*Records excerpted from a collection:*
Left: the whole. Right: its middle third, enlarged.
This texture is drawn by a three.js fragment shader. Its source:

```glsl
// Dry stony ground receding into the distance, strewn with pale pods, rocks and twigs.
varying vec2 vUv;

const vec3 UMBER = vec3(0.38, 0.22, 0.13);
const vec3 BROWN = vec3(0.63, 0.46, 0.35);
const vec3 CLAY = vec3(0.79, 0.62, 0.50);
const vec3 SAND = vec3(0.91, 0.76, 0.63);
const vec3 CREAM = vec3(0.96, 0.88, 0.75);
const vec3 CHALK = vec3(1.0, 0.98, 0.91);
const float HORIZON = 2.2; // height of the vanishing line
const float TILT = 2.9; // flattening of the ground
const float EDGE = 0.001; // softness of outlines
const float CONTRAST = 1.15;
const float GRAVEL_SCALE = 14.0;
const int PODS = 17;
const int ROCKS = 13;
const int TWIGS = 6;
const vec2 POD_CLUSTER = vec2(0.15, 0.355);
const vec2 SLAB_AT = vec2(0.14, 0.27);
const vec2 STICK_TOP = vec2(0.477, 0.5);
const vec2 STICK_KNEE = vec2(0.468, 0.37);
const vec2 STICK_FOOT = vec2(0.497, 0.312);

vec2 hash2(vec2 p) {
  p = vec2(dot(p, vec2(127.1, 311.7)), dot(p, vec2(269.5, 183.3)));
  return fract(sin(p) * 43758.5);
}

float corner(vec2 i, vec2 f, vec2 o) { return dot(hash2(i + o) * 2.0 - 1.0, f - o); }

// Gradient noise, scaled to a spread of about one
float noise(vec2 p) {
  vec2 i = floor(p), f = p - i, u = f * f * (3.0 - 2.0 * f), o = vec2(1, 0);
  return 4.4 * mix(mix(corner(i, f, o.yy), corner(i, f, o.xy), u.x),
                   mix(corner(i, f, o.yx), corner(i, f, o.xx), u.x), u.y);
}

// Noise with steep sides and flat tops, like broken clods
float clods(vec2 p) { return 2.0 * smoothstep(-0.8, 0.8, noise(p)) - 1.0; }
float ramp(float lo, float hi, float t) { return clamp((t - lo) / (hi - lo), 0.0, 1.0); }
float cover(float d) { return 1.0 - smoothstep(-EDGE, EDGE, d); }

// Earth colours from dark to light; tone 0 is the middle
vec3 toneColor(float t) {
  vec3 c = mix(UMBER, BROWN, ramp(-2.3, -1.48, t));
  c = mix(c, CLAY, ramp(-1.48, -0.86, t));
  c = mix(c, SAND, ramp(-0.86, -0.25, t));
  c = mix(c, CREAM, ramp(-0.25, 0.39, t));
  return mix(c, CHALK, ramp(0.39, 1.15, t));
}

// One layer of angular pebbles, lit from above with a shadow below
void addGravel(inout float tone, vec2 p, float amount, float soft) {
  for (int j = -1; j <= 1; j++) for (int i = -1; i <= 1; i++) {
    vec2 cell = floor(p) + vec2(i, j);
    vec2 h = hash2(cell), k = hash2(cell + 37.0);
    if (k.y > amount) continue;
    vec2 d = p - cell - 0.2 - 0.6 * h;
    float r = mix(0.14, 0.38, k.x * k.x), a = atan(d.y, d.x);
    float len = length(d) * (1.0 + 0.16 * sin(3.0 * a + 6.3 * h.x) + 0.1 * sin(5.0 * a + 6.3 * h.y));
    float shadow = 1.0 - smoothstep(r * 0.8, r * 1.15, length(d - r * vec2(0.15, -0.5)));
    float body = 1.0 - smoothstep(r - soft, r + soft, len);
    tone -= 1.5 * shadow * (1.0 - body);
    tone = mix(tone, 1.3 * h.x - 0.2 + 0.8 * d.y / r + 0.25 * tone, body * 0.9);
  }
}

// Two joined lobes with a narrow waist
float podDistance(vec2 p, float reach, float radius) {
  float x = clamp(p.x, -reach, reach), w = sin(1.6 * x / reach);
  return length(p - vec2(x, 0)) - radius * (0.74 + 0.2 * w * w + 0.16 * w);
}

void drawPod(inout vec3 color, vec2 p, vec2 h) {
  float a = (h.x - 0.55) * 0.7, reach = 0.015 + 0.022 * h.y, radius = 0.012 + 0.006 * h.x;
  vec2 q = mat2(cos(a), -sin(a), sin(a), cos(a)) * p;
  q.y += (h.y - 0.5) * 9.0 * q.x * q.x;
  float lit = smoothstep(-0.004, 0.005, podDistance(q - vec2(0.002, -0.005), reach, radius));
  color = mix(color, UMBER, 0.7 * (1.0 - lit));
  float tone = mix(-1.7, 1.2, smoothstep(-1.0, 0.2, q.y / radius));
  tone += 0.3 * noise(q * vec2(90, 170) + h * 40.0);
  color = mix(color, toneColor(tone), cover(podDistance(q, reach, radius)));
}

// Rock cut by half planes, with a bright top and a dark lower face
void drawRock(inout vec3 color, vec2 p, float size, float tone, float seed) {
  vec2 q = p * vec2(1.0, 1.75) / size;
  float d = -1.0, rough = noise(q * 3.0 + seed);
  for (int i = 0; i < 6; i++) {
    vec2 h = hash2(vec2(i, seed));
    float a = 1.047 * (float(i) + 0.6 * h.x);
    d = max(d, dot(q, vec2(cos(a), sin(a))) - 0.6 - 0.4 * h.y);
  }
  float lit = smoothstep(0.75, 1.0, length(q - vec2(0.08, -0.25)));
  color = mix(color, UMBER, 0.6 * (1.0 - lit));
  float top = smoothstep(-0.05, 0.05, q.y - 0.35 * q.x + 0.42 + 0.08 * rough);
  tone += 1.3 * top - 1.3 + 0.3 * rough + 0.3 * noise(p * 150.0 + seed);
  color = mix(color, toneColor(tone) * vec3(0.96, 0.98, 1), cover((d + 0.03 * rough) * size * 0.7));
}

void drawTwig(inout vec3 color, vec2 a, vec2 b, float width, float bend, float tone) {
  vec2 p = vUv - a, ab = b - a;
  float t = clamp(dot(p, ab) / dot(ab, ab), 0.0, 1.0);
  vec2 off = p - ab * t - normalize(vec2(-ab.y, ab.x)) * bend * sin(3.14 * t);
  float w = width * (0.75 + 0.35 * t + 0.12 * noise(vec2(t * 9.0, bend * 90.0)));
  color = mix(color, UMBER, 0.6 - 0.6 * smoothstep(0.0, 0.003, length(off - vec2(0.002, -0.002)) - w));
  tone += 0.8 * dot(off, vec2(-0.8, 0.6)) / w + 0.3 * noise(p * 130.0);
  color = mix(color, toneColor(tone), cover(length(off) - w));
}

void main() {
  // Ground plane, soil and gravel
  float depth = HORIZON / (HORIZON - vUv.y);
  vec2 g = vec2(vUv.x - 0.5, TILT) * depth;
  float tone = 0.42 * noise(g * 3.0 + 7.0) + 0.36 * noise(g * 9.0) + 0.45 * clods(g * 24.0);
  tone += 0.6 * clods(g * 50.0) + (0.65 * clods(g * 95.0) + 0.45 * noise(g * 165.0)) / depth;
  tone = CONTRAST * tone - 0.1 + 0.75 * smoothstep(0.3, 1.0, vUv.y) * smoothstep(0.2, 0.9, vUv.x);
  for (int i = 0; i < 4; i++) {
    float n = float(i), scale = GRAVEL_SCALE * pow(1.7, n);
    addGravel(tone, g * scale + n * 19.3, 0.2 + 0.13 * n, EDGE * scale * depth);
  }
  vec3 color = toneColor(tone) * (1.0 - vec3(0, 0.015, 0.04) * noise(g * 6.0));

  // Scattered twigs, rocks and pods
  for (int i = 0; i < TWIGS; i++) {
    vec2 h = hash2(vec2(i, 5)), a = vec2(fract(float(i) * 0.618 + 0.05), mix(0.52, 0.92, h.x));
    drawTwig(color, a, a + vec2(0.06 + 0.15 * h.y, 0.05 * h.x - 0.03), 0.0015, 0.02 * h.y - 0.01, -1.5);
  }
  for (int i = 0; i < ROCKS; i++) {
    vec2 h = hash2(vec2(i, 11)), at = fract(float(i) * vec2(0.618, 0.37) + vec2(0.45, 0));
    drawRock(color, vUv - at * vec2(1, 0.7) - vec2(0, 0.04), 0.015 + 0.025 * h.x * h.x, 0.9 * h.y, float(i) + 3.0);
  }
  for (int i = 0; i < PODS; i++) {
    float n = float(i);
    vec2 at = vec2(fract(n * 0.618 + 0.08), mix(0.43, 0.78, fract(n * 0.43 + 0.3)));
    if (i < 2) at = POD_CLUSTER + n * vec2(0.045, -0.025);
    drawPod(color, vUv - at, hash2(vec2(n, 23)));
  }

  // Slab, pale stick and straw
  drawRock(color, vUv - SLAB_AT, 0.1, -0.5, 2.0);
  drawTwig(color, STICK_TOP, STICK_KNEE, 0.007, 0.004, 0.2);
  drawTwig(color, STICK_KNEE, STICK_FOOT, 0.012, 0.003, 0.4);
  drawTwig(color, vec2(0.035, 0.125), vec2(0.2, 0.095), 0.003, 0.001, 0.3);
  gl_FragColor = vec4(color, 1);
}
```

*TASK INSTRUCTIONS:*
From the records above, copy every line that includes the word "seed".

*RESPONSE BELOW:*
void drawRock(inout vec3 color, vec2 p, float size, float tone, float seed) {
  float d = -1.0, rough = noise(q * 3.0 + seed);
    vec2 h = hash2(vec2(i, seed));
  tone += 1.3 * top - 1.3 + 0.3 * rough + 0.3 * noise(p * 150.0 + seed);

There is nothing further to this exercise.